Latin America’s No. 4 oil producer is enjoying a boom in investment into its mining and oil sectors, which has pushed up output of crude oil and coal to historic highs while the country struggles to boost infrastructure.
Energy Minister Carlos Rodado said that a pipeline to the Pacific coast might run from the Llanos Basin through Andes mountains to either the port of Tumaco in Narino province or Buenaventura in Valle del Cauca department.
“We’re talking about periods of 4 or 5 years that a pipeline of this nature could become a reality,” Rodado told reporters at an investment conference.

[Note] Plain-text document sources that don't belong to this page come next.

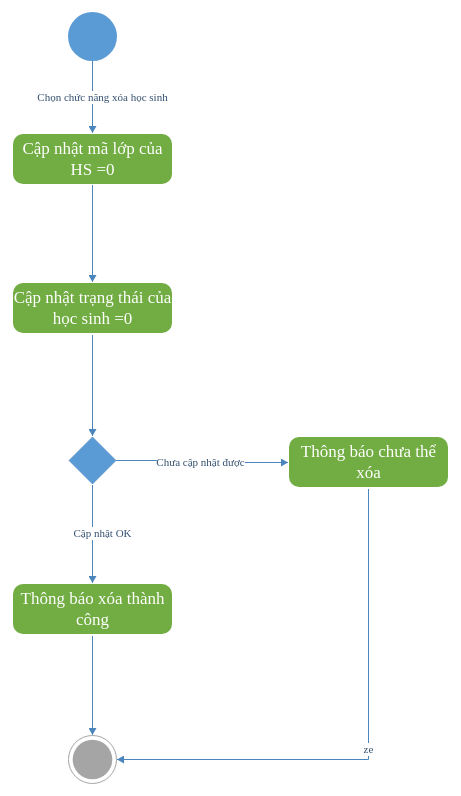
<!DOCTYPE html>
<html lang="vi">
<head>
<meta charset="utf-8">
<title>Sơ đồ hoạt động: xóa học sinh</title>
<style>
:root {
  --paper: #fff;
  --action: #72ad43;
  --action-text: #fff;
  --node: #5b9bd5;
  --line: #4a86bd;
  --label: #34506f;
  --end: #a5a5a5;
}
* { box-sizing: border-box; }
html, body { margin: 0; overflow: hidden; background: var(--paper); }
.diagram {
  position: relative;
  width: 461px;
  height: 796px;
  overflow: hidden;
  background: var(--paper);
  font-family: "Liberation Serif", "Noto Serif", serif;
}
.connectors { position: absolute; inset: 0; display: block; }
.flow { fill: none; stroke: var(--line); stroke-width: 1; }
.action {
  position: absolute;
  width: 159px;
  height: 50px;
  display: flex;
  align-items: center;
  justify-content: center;
  border-radius: 10px;
  background: var(--action);
  color: var(--action-text);
  font-size: 17px;
  line-height: 21px;
  text-align: center;
  white-space: nowrap;
}
.update-class { left: 13px; top: 134px; }
.update-status { left: 13px; top: 283px; }
.notify-failure { left: 289px; top: 437px; }
.notify-success { left: 13px; top: 584px; }
.label {
  position: absolute;
  height: 13px;
  transform: translateX(-50%);
  background: var(--paper);
  color: var(--label);
  font-size: 11px;
  line-height: 13px;
  white-space: nowrap;
}
.label-start { left: 102.5px; top: 91px; }
.label-failed { left: 200.5px; top: 456px; }
.label-ok { left: 102.5px; top: 527px; }
.label-return { left: 368.5px; top: 743px; }
</style>
</head>
<body>
<main class="diagram">
  <svg class="connectors" width="461" height="796" viewBox="0 0 461 796" aria-hidden="true">
    <defs>
      <marker id="arrow" viewBox="0 0 8 8" refX="7" refY="4" markerWidth="8" markerHeight="8" markerUnits="userSpaceOnUse" orient="auto">
        <polygon points="0,0 7,4 0,8" fill="#4a86bd"/>
      </marker>
    </defs>
    <g class="flow" marker-end="url(#arrow)">
      <path d="M92.5 61V133" marker-end="url(#arrow)"/>
      <path d="M92.5 185V282" marker-end="url(#arrow)"/>
      <path d="M92.5 335V436" marker-end="url(#arrow)"/>
      <path d="M116 460.5H200V462.5H288" marker-end="url(#arrow)"/>
      <path d="M92.5 485V583" marker-end="url(#arrow)"/>
      <path d="M92.5 636V735" marker-end="url(#arrow)"/>
      <path d="M368.5 489V759.5H117" marker-end="url(#arrow)"/>
    </g>
    <circle cx="92.5" cy="36.5" r="24.5" fill="var(--node)"/>
    <polygon points="92.5,437 116,460.5 92.5,484 69,460.5" fill="var(--node)" stroke="var(--line)" stroke-width="0.6"/>
    <circle cx="92.5" cy="759.5" r="24" fill="var(--paper)" stroke="var(--end)"/>
    <circle cx="92.5" cy="759.5" r="19.8" fill="var(--end)"/>
  </svg>

  <div class="action update-class">Cập nhật mã lớp của<br>HS =0</div>
  <div class="action update-status">Cập nhật trạng thái của<br>học sinh =0</div>
  <div class="action notify-failure">Thông báo chưa thể<br>xóa</div>
  <div class="action notify-success">Thông báo xóa thành<br>công</div>

  <span class="label label-start">Chọn chức năng xóa học sinh</span>
  <span class="label label-failed">Chưa cập nhật được</span>
  <span class="label label-ok">Cập nhật OK</span>
  <span class="label label-return">ze</span>
</main>
</body>
</html>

“This is only in the conceptual stage, but it’s a way of looking toward the Pacific, which is precisely the region of the world that is seeing the biggest growth for commodities.”
Colombia is in the process of upgrading existing oil and gas lines and building a new one as production hits historic levels and output is expected to continue climbing, topping 1.5 million barrels of oil per day (bpd) in coming years.
An oil pipeline project such as the one mentioned by Rodado would likely face major obstacles such as environmental and security concerns.
The Andean country produces over 900,000 bpd, a record for Colombia as better security and fiscal terms have boosted investment into the energy and mining sectors. Much of the production is heavy crude oil from the Llanos Basin.
Colombia’s under-developed Pacific coast is seen as key if the country wants to deepen exports to Asia — Ecopetrol, the nation’s largest oil producer, already ships around a third of its oil exports to the Far East.
Colombian coal exporters sometimes send shipments of thermal coal to the Asian giant, China, and metallurgical coal to India, but high shipping costs still hinder trade.
Rodado said that it was too early to give estimates on the cost of such a project but that similar schemes have cost more than $1 billion, and that pre-feasibility, feasibility and design studies still needed to be carried out.
“China (and) India are demanding huge amounts of oil, and that’s why Colombia is also interested in having an outlet for the Pacific,” Rodado said.